● Problem description:
Copy out all lines from the entries below in which "metal" occurs.

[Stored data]
::::::::
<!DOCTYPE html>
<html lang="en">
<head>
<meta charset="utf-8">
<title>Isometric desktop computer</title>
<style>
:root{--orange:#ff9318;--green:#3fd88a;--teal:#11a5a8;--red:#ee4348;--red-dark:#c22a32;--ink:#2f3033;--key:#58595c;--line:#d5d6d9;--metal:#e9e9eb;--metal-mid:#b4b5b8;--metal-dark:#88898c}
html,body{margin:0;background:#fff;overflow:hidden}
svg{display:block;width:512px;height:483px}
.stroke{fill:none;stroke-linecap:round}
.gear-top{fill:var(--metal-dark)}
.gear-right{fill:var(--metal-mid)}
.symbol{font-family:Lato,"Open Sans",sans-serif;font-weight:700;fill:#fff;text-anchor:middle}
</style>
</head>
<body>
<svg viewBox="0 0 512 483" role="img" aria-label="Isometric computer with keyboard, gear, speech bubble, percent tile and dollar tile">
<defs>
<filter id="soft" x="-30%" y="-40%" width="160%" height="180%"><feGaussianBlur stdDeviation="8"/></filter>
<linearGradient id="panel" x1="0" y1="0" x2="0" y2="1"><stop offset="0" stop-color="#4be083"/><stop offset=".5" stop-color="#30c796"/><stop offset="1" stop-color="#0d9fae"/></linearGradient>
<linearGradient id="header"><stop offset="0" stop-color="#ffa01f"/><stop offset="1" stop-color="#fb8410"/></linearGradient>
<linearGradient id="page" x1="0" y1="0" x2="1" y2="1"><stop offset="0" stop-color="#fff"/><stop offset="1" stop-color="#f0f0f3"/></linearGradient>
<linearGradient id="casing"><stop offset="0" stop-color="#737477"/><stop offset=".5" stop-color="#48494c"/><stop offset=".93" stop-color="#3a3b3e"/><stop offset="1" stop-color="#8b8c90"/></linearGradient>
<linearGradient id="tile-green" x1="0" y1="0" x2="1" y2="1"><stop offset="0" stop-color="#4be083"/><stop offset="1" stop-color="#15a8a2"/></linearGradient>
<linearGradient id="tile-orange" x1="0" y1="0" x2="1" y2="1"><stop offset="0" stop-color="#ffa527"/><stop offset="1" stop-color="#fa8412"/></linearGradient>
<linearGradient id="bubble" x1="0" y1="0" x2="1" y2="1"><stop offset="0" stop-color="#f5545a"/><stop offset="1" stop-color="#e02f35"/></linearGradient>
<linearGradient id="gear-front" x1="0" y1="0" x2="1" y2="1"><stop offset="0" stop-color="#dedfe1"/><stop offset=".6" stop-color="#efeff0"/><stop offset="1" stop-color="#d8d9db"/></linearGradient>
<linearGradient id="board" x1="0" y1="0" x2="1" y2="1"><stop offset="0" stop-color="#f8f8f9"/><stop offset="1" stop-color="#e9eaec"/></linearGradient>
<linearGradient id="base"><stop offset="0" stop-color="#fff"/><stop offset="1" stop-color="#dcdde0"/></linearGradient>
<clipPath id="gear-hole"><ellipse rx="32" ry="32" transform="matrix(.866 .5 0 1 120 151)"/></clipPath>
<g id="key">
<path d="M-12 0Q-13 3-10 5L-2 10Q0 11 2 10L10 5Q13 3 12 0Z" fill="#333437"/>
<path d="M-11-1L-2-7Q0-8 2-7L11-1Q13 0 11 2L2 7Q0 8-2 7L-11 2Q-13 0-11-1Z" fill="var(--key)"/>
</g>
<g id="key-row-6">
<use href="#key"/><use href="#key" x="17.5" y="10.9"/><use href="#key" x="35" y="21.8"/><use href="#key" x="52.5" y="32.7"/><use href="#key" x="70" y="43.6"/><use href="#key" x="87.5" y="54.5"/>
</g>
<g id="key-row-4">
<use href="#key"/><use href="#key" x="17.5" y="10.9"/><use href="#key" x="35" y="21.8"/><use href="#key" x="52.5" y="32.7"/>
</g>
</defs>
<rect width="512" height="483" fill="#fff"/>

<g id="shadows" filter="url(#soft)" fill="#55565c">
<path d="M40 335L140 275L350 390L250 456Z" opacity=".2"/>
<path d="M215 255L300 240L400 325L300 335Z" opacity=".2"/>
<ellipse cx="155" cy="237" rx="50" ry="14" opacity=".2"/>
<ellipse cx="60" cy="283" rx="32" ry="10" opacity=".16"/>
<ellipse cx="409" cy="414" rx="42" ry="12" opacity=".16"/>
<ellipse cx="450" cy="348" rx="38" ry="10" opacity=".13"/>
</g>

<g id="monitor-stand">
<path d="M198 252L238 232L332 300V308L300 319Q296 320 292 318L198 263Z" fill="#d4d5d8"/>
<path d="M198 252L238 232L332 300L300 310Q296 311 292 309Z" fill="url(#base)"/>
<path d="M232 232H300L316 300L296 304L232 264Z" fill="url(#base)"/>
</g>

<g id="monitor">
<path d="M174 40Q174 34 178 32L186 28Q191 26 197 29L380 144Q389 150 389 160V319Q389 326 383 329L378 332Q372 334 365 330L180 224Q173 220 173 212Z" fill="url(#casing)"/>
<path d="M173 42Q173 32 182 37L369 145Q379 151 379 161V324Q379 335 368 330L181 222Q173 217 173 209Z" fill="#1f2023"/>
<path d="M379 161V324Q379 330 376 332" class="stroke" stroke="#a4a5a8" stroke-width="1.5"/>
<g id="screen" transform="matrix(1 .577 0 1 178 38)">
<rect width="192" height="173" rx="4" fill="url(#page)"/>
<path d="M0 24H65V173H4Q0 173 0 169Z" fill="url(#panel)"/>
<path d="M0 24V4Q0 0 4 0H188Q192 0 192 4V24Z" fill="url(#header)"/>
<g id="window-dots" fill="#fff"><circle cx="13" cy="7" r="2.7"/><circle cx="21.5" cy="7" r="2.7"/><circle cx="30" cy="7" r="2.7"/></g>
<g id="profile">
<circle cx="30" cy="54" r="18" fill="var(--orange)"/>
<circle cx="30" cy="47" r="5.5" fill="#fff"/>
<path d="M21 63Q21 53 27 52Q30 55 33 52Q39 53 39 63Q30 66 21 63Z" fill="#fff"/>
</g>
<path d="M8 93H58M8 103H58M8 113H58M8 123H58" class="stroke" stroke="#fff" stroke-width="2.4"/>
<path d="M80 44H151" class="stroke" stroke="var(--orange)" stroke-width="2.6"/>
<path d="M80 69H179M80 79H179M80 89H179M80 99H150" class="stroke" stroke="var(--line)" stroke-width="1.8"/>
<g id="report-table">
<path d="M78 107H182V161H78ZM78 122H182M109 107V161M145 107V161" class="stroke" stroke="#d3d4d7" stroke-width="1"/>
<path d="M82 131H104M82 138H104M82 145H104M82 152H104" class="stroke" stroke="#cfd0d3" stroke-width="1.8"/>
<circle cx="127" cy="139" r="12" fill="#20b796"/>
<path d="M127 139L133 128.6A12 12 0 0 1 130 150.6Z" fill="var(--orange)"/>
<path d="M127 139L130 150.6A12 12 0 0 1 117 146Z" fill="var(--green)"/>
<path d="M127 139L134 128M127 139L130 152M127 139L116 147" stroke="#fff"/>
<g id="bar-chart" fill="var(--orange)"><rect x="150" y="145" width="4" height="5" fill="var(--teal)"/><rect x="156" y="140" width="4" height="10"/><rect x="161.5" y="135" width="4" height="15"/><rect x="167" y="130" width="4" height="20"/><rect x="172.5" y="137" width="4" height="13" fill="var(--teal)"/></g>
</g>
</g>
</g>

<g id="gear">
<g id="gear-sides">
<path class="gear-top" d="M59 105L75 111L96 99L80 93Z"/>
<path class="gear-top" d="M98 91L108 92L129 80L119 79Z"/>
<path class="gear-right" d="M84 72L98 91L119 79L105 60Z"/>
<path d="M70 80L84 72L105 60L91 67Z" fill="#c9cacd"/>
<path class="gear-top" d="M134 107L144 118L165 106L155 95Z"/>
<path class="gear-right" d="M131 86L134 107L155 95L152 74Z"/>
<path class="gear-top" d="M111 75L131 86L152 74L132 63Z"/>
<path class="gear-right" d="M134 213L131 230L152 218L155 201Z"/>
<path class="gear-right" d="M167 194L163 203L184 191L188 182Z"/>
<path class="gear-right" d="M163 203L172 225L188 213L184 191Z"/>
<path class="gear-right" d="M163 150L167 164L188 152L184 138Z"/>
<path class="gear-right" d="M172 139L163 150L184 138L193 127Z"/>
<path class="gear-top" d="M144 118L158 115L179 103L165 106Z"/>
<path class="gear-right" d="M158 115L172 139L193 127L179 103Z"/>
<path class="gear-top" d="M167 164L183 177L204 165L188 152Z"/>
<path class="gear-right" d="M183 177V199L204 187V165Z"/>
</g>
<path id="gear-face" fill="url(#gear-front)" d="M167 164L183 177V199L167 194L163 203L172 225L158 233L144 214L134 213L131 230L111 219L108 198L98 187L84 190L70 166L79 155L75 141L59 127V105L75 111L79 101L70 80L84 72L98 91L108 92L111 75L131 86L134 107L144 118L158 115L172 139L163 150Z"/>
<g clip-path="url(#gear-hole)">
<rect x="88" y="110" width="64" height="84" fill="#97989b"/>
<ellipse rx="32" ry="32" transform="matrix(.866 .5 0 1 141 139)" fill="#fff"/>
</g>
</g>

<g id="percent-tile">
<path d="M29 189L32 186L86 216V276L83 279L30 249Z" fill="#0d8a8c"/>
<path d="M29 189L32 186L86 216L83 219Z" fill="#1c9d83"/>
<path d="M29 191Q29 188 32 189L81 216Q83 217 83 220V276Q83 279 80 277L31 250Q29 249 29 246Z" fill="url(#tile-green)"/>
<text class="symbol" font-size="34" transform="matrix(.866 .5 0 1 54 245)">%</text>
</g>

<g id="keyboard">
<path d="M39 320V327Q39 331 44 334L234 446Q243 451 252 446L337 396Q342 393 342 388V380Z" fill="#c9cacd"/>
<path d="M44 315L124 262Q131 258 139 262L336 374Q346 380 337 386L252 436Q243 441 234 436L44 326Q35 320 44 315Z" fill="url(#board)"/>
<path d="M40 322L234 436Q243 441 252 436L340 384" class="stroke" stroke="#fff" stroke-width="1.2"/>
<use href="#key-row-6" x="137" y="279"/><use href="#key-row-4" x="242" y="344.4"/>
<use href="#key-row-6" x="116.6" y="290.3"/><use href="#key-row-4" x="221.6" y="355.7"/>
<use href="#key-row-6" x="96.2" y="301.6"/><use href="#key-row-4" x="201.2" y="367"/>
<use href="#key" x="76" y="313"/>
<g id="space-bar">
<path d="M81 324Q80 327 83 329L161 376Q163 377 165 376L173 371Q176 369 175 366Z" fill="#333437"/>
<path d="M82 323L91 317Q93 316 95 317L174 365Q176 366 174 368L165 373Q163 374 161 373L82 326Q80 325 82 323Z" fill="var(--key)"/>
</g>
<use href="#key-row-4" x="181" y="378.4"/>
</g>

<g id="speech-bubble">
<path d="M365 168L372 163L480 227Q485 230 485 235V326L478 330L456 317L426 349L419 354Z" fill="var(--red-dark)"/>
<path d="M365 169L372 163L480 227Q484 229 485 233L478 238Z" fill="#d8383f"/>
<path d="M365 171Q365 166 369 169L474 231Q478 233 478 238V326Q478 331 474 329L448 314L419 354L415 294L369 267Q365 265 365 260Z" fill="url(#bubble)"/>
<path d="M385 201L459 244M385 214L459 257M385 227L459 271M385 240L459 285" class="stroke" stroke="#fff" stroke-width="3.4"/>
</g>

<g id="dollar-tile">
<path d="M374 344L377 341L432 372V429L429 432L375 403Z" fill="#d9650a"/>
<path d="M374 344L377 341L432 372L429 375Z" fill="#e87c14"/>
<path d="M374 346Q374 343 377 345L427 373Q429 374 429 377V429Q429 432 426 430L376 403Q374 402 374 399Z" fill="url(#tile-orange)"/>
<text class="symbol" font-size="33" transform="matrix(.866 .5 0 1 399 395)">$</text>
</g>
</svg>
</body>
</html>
::::::::
● Answer section:
:root{--orange:#ff9318;--green:#3fd88a;--teal:#11a5a8;--red:#ee4348;--red-dark:#c22a32;--ink:#2f3033;--key:#58595c;--line:#d5d6d9;--metal:#e9e9eb;--metal-mid:#b4b5b8;--metal-dark:#88898c}
.gear-top{fill:var(--metal-dark)}
.gear-right{fill:var(--metal-mid)}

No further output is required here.